  5. COMMERCEENGINE_SharedDatabaseServer
  6. COMMERCEENGINE_SharedDatabaseUserName
  7. COMMERCEENGINE_SharedDatabasePassword
  8. COMMERCEENGINE_AppSettings__SitecoreIdentityServerUrl
  9. COMMERCEENGINE_EngineAuthoringUrl
  10. COMMERCEENGINE_EngineShopsUrl
  11. COMMERCEENGINE_EngineMinionsUrl
  12. COMMERCEENGINE_EngineHealthCheckUrl
  13. COMMERCEENGINE_AppSettings__AllowedOrigins

Step 4 – Generate Development Certificate

Generate development certificate using script “New-DevelopmentCertificate”, so the localhost runs on SSL(https)

  1. Create a folder named “dev” in the root directory of SDK
  2. Create a folder named “Sitecore.Commerce.Engine_Dev” under “dev” folder
  3. Create a folder named “wwwroot” under “Sitecore.Commerce.Engine_Dev” folder
  4. Open powershell script and navigate to scripts folder.
  5. Change the Path($certificateOutputDirectory) if required. Certificate should be copied to \src\Project\Engine\code\wwwroot
  6. Execute New-DevelopmentCertificate script. This script should be available in script folder in SDK folder.

Step 5 – Update EngineUri in BizFx Site

Step 6- Run the Commerce Engine from Visual Studio

  • Set the Sitecore.Commerce.Engine project as Startup Project
  • Change the emulator to Engine
  • Stop the CommerceAuthoring_SC site hosted in IIS
  • Run the solution

Hope there should be nothing that should block to run the Business Tools requesting a call to Engine running from Visual Studio

Note: some places you may have to restart IIS also clear the browser cache before you start checking Business Tools is highly recommended.

Hope this post helps you setting your XC 10 development environment.

ISSUES

Request origin https://bizfx.sc.com does not have permission to access the resource

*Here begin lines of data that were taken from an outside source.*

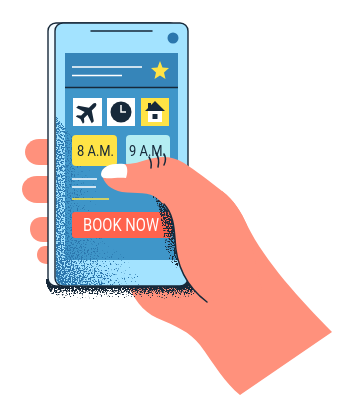
<!DOCTYPE html>
<html lang="en">
<head>
<meta charset="utf-8">
<title>Mobile booking</title>
<style>
:root {
  --paper: #ffffff;
  --ink: #17293a;
  --skin: #ff917c;
  --body: #a3e3ff;
  --edge: #f3fbff;
  --screen: #3f96c9;
  --header: #3685b9;
  --camera: #2b76ad;
  --yellow: #ffe345;
  --aqua: #b4edf2;
  --coral: #ff634d;
}
html, body { margin: 0; background: var(--paper); overflow: hidden; }
svg { display: block; width: 354px; height: 418px; }
.skin { fill: var(--skin); }
.outline { stroke: var(--ink); stroke-width: 1.4; }
.crease { fill: none; stroke: var(--ink); stroke-width: 1.5; stroke-linecap: round; }
.rule { stroke: var(--paper); stroke-width: 1.5; }
.tile { fill: var(--paper); }
.ink { fill: var(--ink); }
.yellow { fill: var(--yellow); }
.label { font-family: Roboto, "Open Sans", sans-serif; font-size: 15px; }
.time { fill: var(--ink); }
.action { fill: var(--paper); font-size: 17.5px; }
</style>
</head>
<body>
<svg viewBox="0 0 354 418" role="img" aria-label="Hand holding a phone with a travel booking app">
  <defs>
    <filter id="grain" filterUnits="userSpaceOnUse" x="0" y="0" width="354" height="418" color-interpolation-filters="sRGB">
      <feTurbulence type="fractalNoise" baseFrequency="0.75" numOctaves="2" seed="7" result="noise"/>
      <feComposite in="SourceGraphic" in2="noise" operator="arithmetic" k2="1" k3="1" k4="-1"/>
      <feComponentTransfer result="dots"><feFuncA type="linear" slope="12"/></feComponentTransfer>
      <feFlood flood-color="#17293a"/>
      <feComposite in2="dots" operator="in"/>
    </filter>
    <filter id="blue-grain" filterUnits="userSpaceOnUse" x="0" y="0" width="354" height="418" color-interpolation-filters="sRGB">
      <feTurbulence type="fractalNoise" baseFrequency="0.7" numOctaves="2" seed="3" result="noise"/>
      <feComposite in="SourceGraphic" in2="noise" operator="arithmetic" k2="1" k3="1" k4="-1"/>
      <feComponentTransfer result="dots"><feFuncA type="linear" slope="12"/></feComponentTransfer>
      <feFlood flood-color="#2b76ad"/>
      <feComposite in2="dots" operator="in"/>
    </filter>
    <linearGradient id="fade-down" x1="0" y1="0" x2="0" y2="1">
      <stop offset="0.25" stop-opacity="0.85"/>
      <stop offset="1" stop-opacity="0.25"/>
    </linearGradient>
    <linearGradient id="fade-right" x1="0" y1="0" x2="1" y2="0">
      <stop offset="0" stop-opacity="0.58"/>
      <stop offset="1" stop-opacity="0.18"/>
    </linearGradient>
    <linearGradient id="fade-corner" gradientUnits="userSpaceOnUse" x1="55" y1="270" x2="116" y2="222">
      <stop offset="0" stop-opacity="0.64"/>
      <stop offset="1" stop-opacity="0.2"/>
    </linearGradient>
    <linearGradient id="fade-thumb" gradientUnits="userSpaceOnUse" x1="174" y1="225" x2="150" y2="233">
      <stop offset="0" stop-opacity="0.7"/>
      <stop offset="1" stop-opacity="0.2"/>
    </linearGradient>
    <clipPath id="front-clip"><rect x="56" y="24" width="131" height="261" rx="7"/></clipPath>
    <clipPath id="thumb-shade-clip"><path d="M56 165H178V286H56Z"/></clipPath>
  </defs>

  <g id="fingers" class="skin">
    <path d="M52 139H39C31 139 25 145 25 152S31 165 39 165H52Z"/>
    <path d="M52 176H37C28 176 22 182 22 189S28 203 37 203H52Z"/>
    <path d="M52 217H42C34 217 30 222 30 229S35 242 43 242H52Z"/>
    <path d="M52 246H45C40 246 37 250 37 255S41 264 47 264H52Z"/>
  </g>

  <path id="palm" class="skin" d="M125 280C134 299 142 311 157 318C176 326 190 332 200 345C214 364 225 383 240 395L332 332C300 299 266 263 247 225C241 212 235 201 222 191L180 200L178 280Z"/>

  <path id="phone-shadow" fill="url(#fade-down)" filter="url(#grain)" d="M46 279H190L196 292Q192 299 180 299H62Q46 296 46 279Z"/>

  <g id="phone">
    <rect class="outline" x="48" y="23" width="130" height="263" rx="8" fill="var(--edge)"/>
    <rect class="outline" x="55" y="23" width="133" height="263" rx="8" fill="var(--body)"/>
    <path class="crease" d="M91 31H152"/>
    <circle cx="173" cy="38" r="5.5" fill="var(--camera)"/>
    <rect x="65" y="53" width="113" height="207" fill="var(--screen)"/>
    <rect x="65" y="53" width="113" height="34" fill="var(--header)"/>
    <path d="M65 87.5H178" stroke="var(--ink)" stroke-width="1.3"/>
    <g clip-path="url(#front-clip)">
      <path fill="url(#fade-right)" filter="url(#blue-grain)" d="M56 116Q76 138 90 168Q106 200 98 244L56 252Z"/>
      <path fill="url(#fade-corner)" filter="url(#blue-grain)" d="M56 205Q88 220 118 250Q138 270 142 286H56Z"/>
    </g>
  </g>

  <g id="app">
    <path class="rule" d="M72 67H142M72 75.5H122"/>
    <polygon class="yellow" points="160,61 162.500,67.500 169,68 164,72.500 165.500,79 160,75.500 154.500,79 156,72.500 151,68 157.500,67.500"/>

    <g id="flight">
      <rect class="tile" x="73" y="98" width="29" height="28"/>
      <path class="ink" transform="translate(87.500 112) rotate(45)" d="M0 -12C1.500 -12 2 -10 2 -8V-4L11 2V5L2 2V7L5 9.500V11.500L0 10L-5 11.500V9.500L-2 7V2L-11 5V2L-2 -4V-8C-2 -10 -1.500 -12 0 -12Z"/>
    </g>
    <g id="clock">
      <rect class="tile" x="107" y="98" width="28" height="28"/>
      <circle class="ink" cx="121" cy="112" r="10.5"/>
      <path d="M121 105V112H126" fill="none" stroke="var(--paper)" stroke-width="1.5"/>
    </g>
    <g id="home">
      <rect class="yellow" x="141" y="98" width="28" height="28"/>
      <rect class="tile" x="148" y="111" width="14" height="11"/>
      <path class="ink" d="M155 101L165 111H145ZM148 103H151V107L148 110Z"/>
      <rect class="ink" x="152.500" y="114" width="5" height="5"/>
    </g>

    <rect class="yellow" x="72" y="135" width="45" height="31" rx="4"/>
    <text class="label time" x="77" y="155.500" textLength="37" lengthAdjust="spacingAndGlyphs">8 A.M.</text>
    <rect x="126" y="135" width="44" height="31" rx="4" fill="var(--aqua)"/>
    <text class="label time" x="129" y="155.500" textLength="37" lengthAdjust="spacingAndGlyphs">9 A.M.</text>

    <path class="rule" d="M72 179H97M72 187H96"/>
    <path d="M72 199H109" stroke="var(--yellow)" stroke-width="1.5"/>
    <rect x="72" y="212" width="100" height="26" rx="3" fill="var(--coral)"/>
    <text class="label action" x="83" y="231" textLength="76" lengthAdjust="spacingAndGlyphs">BOOK NOW</text>
  </g>

  <g clip-path="url(#thumb-shade-clip)">
    <path fill="url(#fade-thumb)" filter="url(#grain)" d="M150 193Q161 208 162 228Q163 249 174 268L184 270Q174 242 174 218L168 200Z"/>
  </g>

  <g id="thumb">
    <path class="skin" d="M102 174C103 183 111 190 122 192C137 194 149 191 158 199C171 210 174 222 175 239C176 266 187 287 207 302L262 290L247 225C241 212 235 201 222 191C207 179 196 171 184 163C174 157 165 156 154 158C144 160 136 164 127 164C112 164 101 166 102 174Z"/>
    <path id="nail" fill="var(--paper)" d="M101 174C102 166 112 163 124 164C128 165 128 173 126 178C118 177 110 179 105 178C102 178 101 176 101 174Z"/>
    <path class="crease" d="M164 204C173 214 174 226 175 239C176 266 187 287 207 302"/>
    <path class="crease" d="M149 157Q152 162 151 168M156 153Q160 159 158 167M164 154Q167 159 164 165"/>
  </g>
</svg>
</body>
</html>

Resolution- Follow Step 5

Options to Install Sitecore (XP) and Commerce (XC) 10

If you are looking for upgrade to Sitecore 10, below are the various options you are able to install Sitecore 10.

Sitecore XP 10

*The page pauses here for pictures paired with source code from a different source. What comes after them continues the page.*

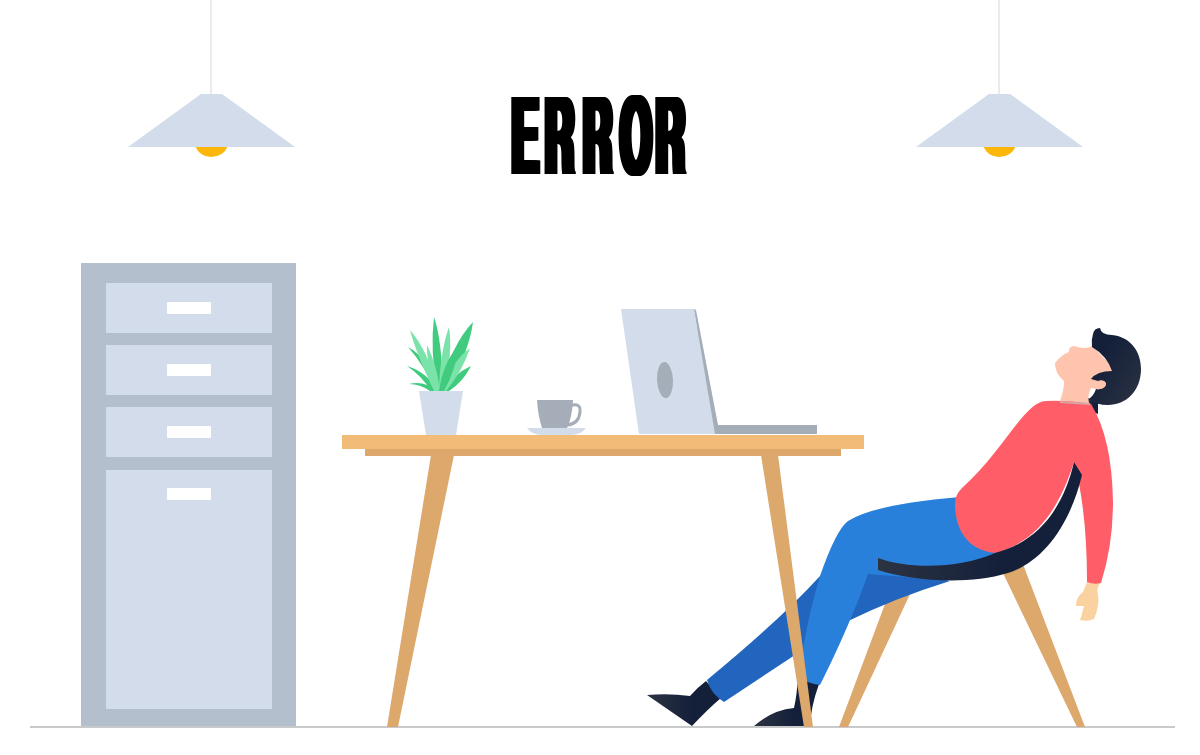
<!DOCTYPE html>
<html lang="en">
<head>
<meta charset="utf-8">
<title>Error</title>
<style>
:root {
  --paper: #ffffff;
  --ink: #000000;
  --steel-light: #d2dcea;
  --steel: #b4bfcd;
  --grey: #a4adb8;
  --bulb: #fdb70a;
  --wood-light: #f3bb78;
  --wood: #dca86c;
  --red: #ff5e69;
  --blue: #2880db;
  --blue-dark: #2165be;
  --skin: #fec4ae;
  --hand: #f9d2a0;
  --navy: #14203a;
  --charcoal: #2c3342;
  --leaf: #40cb7e;
  --leaf-light: #7be3a9;
}
html, body { margin: 0; background: var(--paper); overflow: hidden; }
.scene { display: block; width: 1200px; height: 755px; }
.headline { font: bold 107px "TeX Gyre Heros Cn", "Liberation Sans", sans-serif; fill: var(--ink); }
.steel-light { fill: var(--steel-light); }
.steel { fill: var(--steel); }
.grey { fill: var(--grey); }
.paper { fill: var(--paper); }
.bulb { fill: var(--bulb); }
.wood { fill: var(--wood); }
.wood-light { fill: var(--wood-light); }
.red { fill: var(--red); }
.blue { fill: var(--blue); }
.blue-dark { fill: var(--blue-dark); }
.skin { fill: var(--skin); }
.hand { fill: var(--hand); }
.dark { fill: url(#dark-fade); }
.leaf { fill: var(--leaf); }
.leaf-light { fill: var(--leaf-light); }
.cord { stroke: #e3e4e6; stroke-width: 1.5; }
.floor { stroke: #b5b7ba; stroke-width: 1.5; }
</style>
</head>
<body>
<svg class="scene" viewBox="0 0 1200 755" xmlns="http://www.w3.org/2000/svg">
  <defs>
    <linearGradient id="dark-fade">
      <stop offset="0" stop-color="var(--charcoal)"/>
      <stop offset="0.6" stop-color="var(--navy)"/>
      <stop offset="1" stop-color="var(--navy)"/>
    </linearGradient>
    <linearGradient id="hair-fade" x1="0" y1="0" x2="1" y2="1">
      <stop offset="0.3" stop-color="var(--navy)"/>
      <stop offset="1" stop-color="var(--charcoal)"/>
    </linearGradient>
    <g id="lamp">
      <line class="cord" x1="211" y1="0" x2="211" y2="94"/>
      <path class="bulb" d="M195 146H228Q223 157 211 157Q200 157 195 146Z"/>
      <polygon class="steel-light" points="201,94 222,94 295,147 128,147"/>
    </g>
    <g id="drawer">
      <rect class="steel-light" x="106" y="283" width="166" height="50"/>
      <rect class="paper" x="167" y="302" width="44" height="12" rx="1"/>
    </g>
  </defs>

  <rect class="paper" width="1200" height="755"/>

  <g id="lamps">
    <use href="#lamp"/>
    <use href="#lamp" x="788"/>
  </g>

  <g id="headline">
    <g id="headline-text">
      <text class="headline" transform="scale(0.46 1)" x="1105 1177 1260 1341 1418" y="174">ERROR</text>
    </g>
    <g id="headline-weight" aria-hidden="true">
      <use href="#headline-text" x="2"/>
      <use href="#headline-text" x="4"/>
      <use href="#headline-text" x="6"/>
      <use href="#headline-text" x="7"/>
    </g>
  </g>

  <line class="floor" x1="30" y1="727" x2="1175" y2="727"/>

  <g id="cabinet">
    <rect class="steel" x="81" y="263" width="215" height="463"/>
    <use href="#drawer"/>
    <use href="#drawer" y="62"/>
    <use href="#drawer" y="124"/>
    <rect class="steel-light" x="106" y="470" width="166" height="239"/>
    <rect class="paper" x="167" y="488" width="44" height="12" rx="1"/>
  </g>

  <g id="chair-legs" class="wood">
    <polygon points="888,596 911,592 848,727 839,727"/>
    <polygon points="1001,569 1021,559 1085,727 1077,727"/>
  </g>

  <g id="person">
    <g id="far-leg">
      <path class="dark" d="M706 681L721 698Q709 708 692 726L647 695Q669 693 690 696Q698 687 706 681Z"/>
      <path class="blue-dark" d="M880 562L868 574L820 576Q780 620 707 680Q711 694 724 702L795 655L846 622Q895 598 950 581Z"/>
    </g>
    <g id="near-leg">
      <path class="dark" d="M798 676L819 684Q811 706 810 726H754Q772 710 794 708Q797 695 798 676Z"/>
      <path class="blue" d="M960 497Q875 504 848 521Q836 530 820 576Q808 615 798 676Q808 684 820 685Q850 625 868 574L920 578L1000 555Z"/>
    </g>
    <path class="dark" d="M1088 398L1098 402V414L1088 410Z"/>
    <g id="head">
      <path class="skin" d="M1059 403Q1064 392 1064 381Q1055 374 1055 363Q1061 355 1069 352Q1068 347 1074 346Q1086 350 1092 346L1116 370L1104 390L1091 388Q1087 396 1089 403Z"/>
      <path fill="url(#hair-fade)" d="M1093 334Q1094 328 1100 328Q1101 335 1112 335C1131 337 1141 352 1141 369C1141 391 1126 405 1108 405Q1096 405 1089 399Q1094 395 1096 389Q1106 390 1106 383Q1104 379 1098 381L1091 379Q1097 371 1112 371Q1107 356 1092 347Q1091 340 1093 334Z"/>
      <ellipse class="skin" cx="1099" cy="385" rx="7" ry="4" transform="rotate(-10 1099 385)"/>
    </g>
    <path class="hand" d="M1087 582L1100 583Q1096 589 1098 594Q1100 605 1094 619Q1088 622 1080 620Q1082 614 1084 606L1076 606Q1076 597 1083 592Z"/>
    <path class="red" d="M1046 401C1024 402 1006 448 962 488Q955 495 955 503C955 535 972 551 996 553C1042 540 1062 500 1074 462Q1087 510 1087 582Q1094 585 1101 583Q1113 545 1113 502Q1112 438 1091 404Q1068 400 1046 401Z"/>
    <path d="M1060 402L1090 404" stroke="#d9a5a4" stroke-width="2"/>
  </g>

  <path id="chair-seat" class="dark" d="M878 558C910 570 962 568 995 553C1041 541 1064 505 1074 462L1082 475C1070 525 1043 562 1008 573C965 586 910 580 878 570Z"/>

  <g id="desk">
    <polygon class="wood" points="431,455 454,455 398,727 387,727"/>
    <polygon class="wood" points="761,455 778,455 813,727 804,727"/>
    <rect class="wood" x="365" y="447" width="476" height="9"/>
    <rect class="wood-light" x="342" y="435" width="522" height="14"/>
  </g>

  <g id="plant">
    <g class="leaf">
      <path d="M435 391Q425 366 408 347Q426 356 439 391Z"/>
      <path d="M437 391Q430 350 434 317Q442 340 443 391Z"/>
      <path d="M440 391Q451 345 473 322Q469 352 447 391Z"/>
      <path d="M431 391Q422 376 407 366Q427 372 438 391Z"/>
      <path d="M444 391Q453 374 471 366Q463 382 449 391Z"/>
      <path d="M430 391Q420 384 409 384Q424 380 437 391Z"/>
    </g>
    <g class="leaf-light">
      <path d="M434 391Q416 353 410 330Q427 349 439 391Z"/>
      <path d="M439 391Q440 352 449 327Q453 352 444 391Z"/>
      <path d="M442 391Q451 362 470 348Q462 372 446 391Z"/>
      <path d="M436 391Q426 360 427 345Q437 365 440 391Z"/>
    </g>
    <path class="leaf" d="M439 391Q443 363 458 346Q456 370 444 391Z"/>
    <polygon class="steel-light" points="419,391 463,391 456,435 426,435"/>
  </g>

  <g id="coffee">
    <path d="M570 406Q581 402 580 412Q579 424 567 425" fill="none" stroke="var(--grey)" stroke-width="3"/>
    <path class="grey" d="M537 400H573Q572 418 567 428H542Q538 416 537 400Z"/>
    <path class="steel-light" d="M527 428H586Q581 435 571 435H542Q532 435 527 428Z"/>
  </g>

  <g id="laptop">
    <polygon class="grey" points="694,309 696,310 718,425 817,425 817,434 712,434"/>
    <polygon class="steel-light" points="621,309 694,309 715,434 639,434"/>
    <ellipse class="grey" cx="665" cy="380" rx="8" ry="18" transform="rotate(-3 665 380)"/>
  </g>
</svg>
</body>
</html>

Sitecore Installation Assistant (SIA)

Sitecore Installation Assistant helps guides you through the Sitecore XP Developer Workstation installation. Use this option to review system requirements, install prerequisites and complete the entire installation process. With Sitecore 10 you have a option to also install SXA with SIA.

To install Sitecore 10 using SIA follow this post- Step-by-step how to install Sitecore 10 using SIA

Sitecore Installation Framework On-Premises (SIF)

Sitecore Install Framework (SIF) is a Microsoft PowerShell module that supports local and remote installations of Sitecore Experience Platform.

SIF deploys Web Deploy Packages (WDP) by passing parameters to SIF configuration through a Microsoft PowerShell module and is fully extensible.
The Sitecore Experience Platform is designed to be secure-by-default. For developer environments all the required self-signed certificates are created automatically if you do not provide any.
In a production environment, you can provide your own certificates In a non-production environment, you can choose to have the module generate the certificates for you.

You must set up SIF before you can install Sitecore Experience Platform

To install Sitecore XP 10 using SIF follow this post – Step-by-step install Sitecore XP 10 using Sitecore Installation Framework (SIF)

Sitecore Containers

Sitecore Containers support rapid deployment and more efficient solution and team onboarding with modern Docker and Kubernetes technology.

Sitecore Experience Platform 10.0.0 uses Docker Compose as the container
orchestrator on developer workstations. Docker Compose is a simple containerdeployment tool that is bundled with Docker for Windows. Sitecore container images can be deployed with other tools but we recommend that you use Docker Compose to deploy the containers that form the Sitecore Experience Platform.

To install Sitecore XP 10 using Sitecore Containers with Docker Compose- Step-by-step install Sitecore XP 10 to developer workstation using Sitecore Containers with Docker Compose

Sitecore XC 10

Sitecore Installation Framework (SIF)

Sitecore Install Framework (SIF) is a Microsoft PowerShell module that supports local and remote installations of Sitecore Experience Platform.

The SIF.Sitecore.Commerce package contains Sitecore Installation Framework scripts and Web Deployment Packages (WDP).

To install Step-by-step install Sitecore Commerce (XC) 10